December 8, 1863
While telling his wife about life stuck at camp, Heuston wrote about a very interesting activity that he had been doing in this free time. Having been a teacher before the war, Heuston visited and taught at a Negro school. Read more of this letter to learn about his experiences there. See if you can find out what he thinks about these students.
February 1, 1864
Notice that Heuston begins this letter talking about home life. However, as you continue to read you will see that a commander in the Negro Army has sent a special request for Heuston to become an officer of Negro soldiers. Heuston is unsure if he’ll be able to fulfill this request. Read more to find out why Heuston doesn’t think he’ll be able to do it.
September 10, 1864

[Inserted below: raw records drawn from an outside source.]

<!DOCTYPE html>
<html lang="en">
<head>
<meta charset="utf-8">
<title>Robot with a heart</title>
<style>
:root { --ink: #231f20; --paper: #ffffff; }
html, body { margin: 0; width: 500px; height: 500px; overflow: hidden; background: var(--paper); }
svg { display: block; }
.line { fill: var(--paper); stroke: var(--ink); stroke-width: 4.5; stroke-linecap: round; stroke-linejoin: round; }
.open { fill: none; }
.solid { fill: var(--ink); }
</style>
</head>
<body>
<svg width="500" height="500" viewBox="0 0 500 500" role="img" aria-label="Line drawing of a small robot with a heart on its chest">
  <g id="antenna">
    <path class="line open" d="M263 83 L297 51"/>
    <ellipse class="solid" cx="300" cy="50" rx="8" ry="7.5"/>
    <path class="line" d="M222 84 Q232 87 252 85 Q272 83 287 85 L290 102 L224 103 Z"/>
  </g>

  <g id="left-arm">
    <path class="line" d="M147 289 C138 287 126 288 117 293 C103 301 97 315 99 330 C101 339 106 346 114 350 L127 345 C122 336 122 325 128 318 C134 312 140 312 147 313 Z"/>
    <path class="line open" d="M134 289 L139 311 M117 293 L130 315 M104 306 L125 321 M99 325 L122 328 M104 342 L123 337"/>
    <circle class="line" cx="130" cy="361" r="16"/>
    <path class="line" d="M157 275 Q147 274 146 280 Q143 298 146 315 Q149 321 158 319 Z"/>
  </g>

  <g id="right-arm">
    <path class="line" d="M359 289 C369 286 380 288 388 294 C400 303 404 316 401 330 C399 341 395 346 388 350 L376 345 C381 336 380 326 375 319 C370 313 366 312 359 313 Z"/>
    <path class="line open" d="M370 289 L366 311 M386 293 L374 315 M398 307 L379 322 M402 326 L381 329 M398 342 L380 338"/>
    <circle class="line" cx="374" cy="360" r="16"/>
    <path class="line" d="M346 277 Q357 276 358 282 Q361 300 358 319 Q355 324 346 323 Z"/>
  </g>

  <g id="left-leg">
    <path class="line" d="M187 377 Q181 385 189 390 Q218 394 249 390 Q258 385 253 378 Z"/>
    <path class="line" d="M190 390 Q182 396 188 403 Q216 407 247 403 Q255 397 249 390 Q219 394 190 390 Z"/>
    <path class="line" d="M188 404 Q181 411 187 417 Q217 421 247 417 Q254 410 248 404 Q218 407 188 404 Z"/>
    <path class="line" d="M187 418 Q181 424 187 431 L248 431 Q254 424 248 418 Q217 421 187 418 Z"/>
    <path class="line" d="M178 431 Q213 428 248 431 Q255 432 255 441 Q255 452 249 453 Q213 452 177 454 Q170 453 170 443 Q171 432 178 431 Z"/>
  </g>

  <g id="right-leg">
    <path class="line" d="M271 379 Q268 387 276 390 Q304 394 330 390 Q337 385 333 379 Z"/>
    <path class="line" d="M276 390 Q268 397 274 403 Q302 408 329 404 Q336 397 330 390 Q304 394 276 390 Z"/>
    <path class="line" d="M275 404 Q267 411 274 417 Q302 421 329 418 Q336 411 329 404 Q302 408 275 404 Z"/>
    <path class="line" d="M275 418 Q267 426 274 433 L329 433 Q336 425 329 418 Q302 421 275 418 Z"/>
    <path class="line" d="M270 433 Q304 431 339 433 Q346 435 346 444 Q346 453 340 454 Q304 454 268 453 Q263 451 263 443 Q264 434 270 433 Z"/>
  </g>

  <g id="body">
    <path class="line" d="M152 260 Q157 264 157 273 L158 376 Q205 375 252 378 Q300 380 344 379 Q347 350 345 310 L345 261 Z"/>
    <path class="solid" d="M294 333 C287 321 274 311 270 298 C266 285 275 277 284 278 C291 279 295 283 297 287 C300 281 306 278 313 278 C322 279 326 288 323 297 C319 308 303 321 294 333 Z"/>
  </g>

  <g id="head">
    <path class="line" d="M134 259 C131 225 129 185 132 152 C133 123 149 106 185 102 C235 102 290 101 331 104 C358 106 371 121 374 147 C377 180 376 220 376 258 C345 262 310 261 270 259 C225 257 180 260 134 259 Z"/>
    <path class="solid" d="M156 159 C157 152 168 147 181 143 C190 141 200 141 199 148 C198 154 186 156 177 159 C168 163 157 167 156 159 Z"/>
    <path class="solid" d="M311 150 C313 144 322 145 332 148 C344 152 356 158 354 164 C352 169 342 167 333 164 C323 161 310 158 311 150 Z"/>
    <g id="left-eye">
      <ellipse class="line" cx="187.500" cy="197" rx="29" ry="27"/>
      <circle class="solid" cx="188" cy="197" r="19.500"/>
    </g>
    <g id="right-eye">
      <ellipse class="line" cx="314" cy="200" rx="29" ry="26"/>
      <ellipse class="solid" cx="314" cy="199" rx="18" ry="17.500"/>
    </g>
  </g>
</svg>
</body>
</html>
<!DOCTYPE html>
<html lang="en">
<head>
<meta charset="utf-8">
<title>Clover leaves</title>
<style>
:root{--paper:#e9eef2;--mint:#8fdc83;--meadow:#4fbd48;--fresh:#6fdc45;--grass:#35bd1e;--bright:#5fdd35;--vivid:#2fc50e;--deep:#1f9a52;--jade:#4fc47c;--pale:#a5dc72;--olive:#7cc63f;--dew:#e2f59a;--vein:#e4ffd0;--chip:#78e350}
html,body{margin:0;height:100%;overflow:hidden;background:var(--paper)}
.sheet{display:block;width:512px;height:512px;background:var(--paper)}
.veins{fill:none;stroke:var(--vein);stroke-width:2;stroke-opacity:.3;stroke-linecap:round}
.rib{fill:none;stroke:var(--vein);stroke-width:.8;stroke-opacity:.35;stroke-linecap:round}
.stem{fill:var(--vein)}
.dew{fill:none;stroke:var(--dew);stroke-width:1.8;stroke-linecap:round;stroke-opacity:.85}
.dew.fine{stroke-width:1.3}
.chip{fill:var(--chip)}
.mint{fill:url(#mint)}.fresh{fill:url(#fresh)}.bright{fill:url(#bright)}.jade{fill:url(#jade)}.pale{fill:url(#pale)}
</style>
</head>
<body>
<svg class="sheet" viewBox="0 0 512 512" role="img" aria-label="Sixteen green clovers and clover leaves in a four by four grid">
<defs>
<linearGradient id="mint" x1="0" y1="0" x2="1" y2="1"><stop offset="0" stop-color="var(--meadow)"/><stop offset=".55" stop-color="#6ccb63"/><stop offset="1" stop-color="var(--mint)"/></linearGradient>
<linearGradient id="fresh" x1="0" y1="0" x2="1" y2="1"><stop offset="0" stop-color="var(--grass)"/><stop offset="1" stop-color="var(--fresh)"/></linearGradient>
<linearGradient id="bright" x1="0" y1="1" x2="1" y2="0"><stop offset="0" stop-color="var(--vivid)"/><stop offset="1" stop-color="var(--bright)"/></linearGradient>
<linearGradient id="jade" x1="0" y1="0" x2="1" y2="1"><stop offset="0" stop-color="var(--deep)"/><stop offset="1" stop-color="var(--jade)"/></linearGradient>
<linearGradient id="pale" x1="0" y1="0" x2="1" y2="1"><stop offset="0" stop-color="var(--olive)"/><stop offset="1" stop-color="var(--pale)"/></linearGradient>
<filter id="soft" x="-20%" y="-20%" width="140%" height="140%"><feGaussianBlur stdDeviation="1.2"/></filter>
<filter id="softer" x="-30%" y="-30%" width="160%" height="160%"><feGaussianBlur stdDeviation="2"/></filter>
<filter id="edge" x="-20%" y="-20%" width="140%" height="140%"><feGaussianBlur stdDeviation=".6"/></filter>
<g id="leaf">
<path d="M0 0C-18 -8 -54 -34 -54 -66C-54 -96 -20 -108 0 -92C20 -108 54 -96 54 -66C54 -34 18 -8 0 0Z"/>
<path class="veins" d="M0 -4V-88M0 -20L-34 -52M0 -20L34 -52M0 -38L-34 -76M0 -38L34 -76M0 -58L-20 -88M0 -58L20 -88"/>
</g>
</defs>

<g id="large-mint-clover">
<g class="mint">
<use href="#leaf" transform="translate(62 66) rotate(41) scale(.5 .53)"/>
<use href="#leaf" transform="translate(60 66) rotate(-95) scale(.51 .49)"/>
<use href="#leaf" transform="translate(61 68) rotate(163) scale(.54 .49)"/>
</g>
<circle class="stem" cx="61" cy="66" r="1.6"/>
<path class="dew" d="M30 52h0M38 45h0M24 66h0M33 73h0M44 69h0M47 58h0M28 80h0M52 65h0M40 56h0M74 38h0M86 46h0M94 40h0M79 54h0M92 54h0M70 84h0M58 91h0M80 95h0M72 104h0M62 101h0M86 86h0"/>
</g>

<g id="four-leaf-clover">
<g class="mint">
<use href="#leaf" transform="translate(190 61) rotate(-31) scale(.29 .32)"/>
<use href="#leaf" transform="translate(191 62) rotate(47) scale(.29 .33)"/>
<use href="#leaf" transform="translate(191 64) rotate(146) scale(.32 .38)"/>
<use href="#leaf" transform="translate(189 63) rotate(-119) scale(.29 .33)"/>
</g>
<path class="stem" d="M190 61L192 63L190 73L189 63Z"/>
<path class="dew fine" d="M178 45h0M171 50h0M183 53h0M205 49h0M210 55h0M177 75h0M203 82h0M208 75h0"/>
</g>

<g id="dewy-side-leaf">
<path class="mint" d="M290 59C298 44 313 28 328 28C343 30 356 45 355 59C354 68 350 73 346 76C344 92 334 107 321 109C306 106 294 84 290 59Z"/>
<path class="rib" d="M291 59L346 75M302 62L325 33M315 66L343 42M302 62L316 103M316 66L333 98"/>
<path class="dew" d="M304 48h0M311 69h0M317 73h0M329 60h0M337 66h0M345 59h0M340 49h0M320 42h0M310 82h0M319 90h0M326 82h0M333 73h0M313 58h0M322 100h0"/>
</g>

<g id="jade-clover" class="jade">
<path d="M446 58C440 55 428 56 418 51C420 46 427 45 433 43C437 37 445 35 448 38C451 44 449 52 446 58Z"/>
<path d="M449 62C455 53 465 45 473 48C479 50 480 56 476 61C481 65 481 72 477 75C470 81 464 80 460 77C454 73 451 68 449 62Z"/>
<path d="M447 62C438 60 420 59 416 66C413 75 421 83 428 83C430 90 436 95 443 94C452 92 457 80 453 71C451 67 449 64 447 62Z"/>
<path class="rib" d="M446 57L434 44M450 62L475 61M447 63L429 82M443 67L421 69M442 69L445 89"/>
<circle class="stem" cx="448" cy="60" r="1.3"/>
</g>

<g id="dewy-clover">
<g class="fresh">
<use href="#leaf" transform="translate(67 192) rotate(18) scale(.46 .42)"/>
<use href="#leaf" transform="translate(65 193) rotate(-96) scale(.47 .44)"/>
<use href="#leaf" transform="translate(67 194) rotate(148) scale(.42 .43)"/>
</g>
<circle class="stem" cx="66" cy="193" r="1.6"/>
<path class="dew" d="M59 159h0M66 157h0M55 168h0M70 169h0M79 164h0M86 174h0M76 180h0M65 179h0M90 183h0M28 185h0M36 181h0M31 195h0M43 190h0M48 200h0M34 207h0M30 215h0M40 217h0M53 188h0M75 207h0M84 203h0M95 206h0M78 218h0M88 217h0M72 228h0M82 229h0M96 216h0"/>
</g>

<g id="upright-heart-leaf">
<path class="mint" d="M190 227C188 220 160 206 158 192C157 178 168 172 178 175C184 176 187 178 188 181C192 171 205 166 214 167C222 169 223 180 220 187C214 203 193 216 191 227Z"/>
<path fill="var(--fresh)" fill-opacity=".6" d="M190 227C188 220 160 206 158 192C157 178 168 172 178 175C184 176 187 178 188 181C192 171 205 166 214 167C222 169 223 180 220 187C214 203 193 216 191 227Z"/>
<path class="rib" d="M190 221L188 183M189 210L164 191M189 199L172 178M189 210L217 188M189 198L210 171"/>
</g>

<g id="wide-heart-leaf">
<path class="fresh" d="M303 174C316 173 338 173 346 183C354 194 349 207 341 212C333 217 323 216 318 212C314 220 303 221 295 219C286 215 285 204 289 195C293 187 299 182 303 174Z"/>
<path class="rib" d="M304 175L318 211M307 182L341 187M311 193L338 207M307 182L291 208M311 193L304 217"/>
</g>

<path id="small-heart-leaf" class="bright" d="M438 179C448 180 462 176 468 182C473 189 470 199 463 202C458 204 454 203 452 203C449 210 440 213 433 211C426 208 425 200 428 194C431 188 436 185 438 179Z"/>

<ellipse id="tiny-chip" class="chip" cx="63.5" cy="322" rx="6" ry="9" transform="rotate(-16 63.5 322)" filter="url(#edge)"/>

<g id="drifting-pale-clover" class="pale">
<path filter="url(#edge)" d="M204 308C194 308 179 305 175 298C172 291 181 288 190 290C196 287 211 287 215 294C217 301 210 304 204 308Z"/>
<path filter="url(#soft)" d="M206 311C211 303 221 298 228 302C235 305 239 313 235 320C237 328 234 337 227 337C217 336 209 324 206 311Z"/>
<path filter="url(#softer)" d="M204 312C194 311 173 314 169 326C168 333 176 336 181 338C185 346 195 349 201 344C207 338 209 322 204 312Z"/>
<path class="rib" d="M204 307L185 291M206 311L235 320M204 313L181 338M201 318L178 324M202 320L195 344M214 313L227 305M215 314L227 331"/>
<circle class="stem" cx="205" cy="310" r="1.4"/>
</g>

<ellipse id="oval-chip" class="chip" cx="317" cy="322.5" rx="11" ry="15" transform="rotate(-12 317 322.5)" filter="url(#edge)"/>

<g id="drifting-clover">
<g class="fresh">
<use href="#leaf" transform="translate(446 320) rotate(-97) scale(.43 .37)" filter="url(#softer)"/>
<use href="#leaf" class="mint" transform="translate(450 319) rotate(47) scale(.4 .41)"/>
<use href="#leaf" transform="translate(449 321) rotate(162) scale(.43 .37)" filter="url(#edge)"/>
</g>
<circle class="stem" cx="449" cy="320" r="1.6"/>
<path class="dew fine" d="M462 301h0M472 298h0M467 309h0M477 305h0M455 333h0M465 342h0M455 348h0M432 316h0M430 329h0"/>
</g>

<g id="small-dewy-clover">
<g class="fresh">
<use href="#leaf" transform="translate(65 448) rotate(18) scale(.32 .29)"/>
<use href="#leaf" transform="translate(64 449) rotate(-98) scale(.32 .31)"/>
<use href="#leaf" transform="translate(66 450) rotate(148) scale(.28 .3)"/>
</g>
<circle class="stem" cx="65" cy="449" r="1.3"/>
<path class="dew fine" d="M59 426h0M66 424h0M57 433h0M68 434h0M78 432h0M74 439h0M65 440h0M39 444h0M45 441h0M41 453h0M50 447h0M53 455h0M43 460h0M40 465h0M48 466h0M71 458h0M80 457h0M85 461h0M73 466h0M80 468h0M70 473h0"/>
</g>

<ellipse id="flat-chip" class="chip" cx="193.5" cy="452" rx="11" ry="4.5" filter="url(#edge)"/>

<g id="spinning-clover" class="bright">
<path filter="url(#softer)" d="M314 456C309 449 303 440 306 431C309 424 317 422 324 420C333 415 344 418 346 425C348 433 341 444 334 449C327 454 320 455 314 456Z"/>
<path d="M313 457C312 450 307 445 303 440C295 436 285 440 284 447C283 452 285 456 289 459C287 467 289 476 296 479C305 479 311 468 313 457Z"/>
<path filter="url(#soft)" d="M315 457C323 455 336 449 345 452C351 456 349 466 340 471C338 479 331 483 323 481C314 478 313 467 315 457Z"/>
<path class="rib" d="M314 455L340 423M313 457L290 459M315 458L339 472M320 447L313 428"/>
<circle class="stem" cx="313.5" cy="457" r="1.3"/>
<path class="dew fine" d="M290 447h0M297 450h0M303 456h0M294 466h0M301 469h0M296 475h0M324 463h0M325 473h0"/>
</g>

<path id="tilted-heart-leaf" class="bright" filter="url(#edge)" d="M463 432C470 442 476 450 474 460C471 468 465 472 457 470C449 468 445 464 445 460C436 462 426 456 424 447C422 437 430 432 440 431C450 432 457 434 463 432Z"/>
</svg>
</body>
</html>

Notice while reading this letter that Heuston is in the hospital resting his wounds. As you read further note that he has a friend who is an officer the in the 17th Colored Regiment who offers Heuston an interesting job if he is discharged. As you keep reading try to find Heuston’s thoughts about leaving the war and where he believes he will end up.
January 31, 1865
As you read this letter, get a sense of all the moving that Heuston had been doing as a soldier. Be sure to read the part of the letter where Heuston brings up the question, “What shall we do with the Negros after the war?” Then read what Heuston thinks should be done and why, in his opinion, he considers his solution good for African Americans.
Most of the materials in this folder are miscellaneous articles and papers. It includes a series of papers on Temperance and Prohibition. At the very front of the folder is a paper written by Heuston tilted, “The Negro Problem.” In this paper, he gives a general history of African Americans, his experiences with African Americans, and what he called “the Negro problem.” This is some of the most interesting writing that Heuston does throughout the whole collection! He tells amazing prewar experiences that are very unusual for a White Midwesterner. If you want to skip Heuston’s history of African Americans start on page seven to get right to his experiences.
War Journals: September 2, 1862 – June 12-16, 1865
The original handwritten war journals are located in Box 2 (volumes 15, 16, 17, and 18).
Here are the typed war journals located in the folder marked Transcription of War Journals.
In B.F. Heuston’s journals he mainly writes brief sentences of where he was that day, how many miles he marched, and what the landscape looked like. He would occasionally tell details of an event that happened that day such when he visited a Negro school, or traveled on a steamboat and took on bullets from across the river. As you go through Heustons letters it would be a great idea to check with the dates in his journal to get a better understanding of what is happening with Heuston at that time.
Reviewed by: Mitchell Bechtel
If you are interested in learning about B.F. Hueston’s other experiences during the Civil War: such as some of his missions, his medical treatment at war hospitals, and all his travels throughout the war, take a look at these letters listed below along with the folder they are located in. They are all located in box 1.
Correspondence March 16, 1860 – November 24, 1862
August 29, 1862
September 20, 1862
Correspondence January 4, 1863 – December 25, 1863
January 11, 1863
March 24, 1863
Correspondence January 1, 1864 – December 31, 1864
March 14 and 18, 1864
May 22 and 26, 1864
December 27, 1864
Correspondence 1865 – 1869
January 8, 1865
March 12 and 14, 1865
May 28, 1865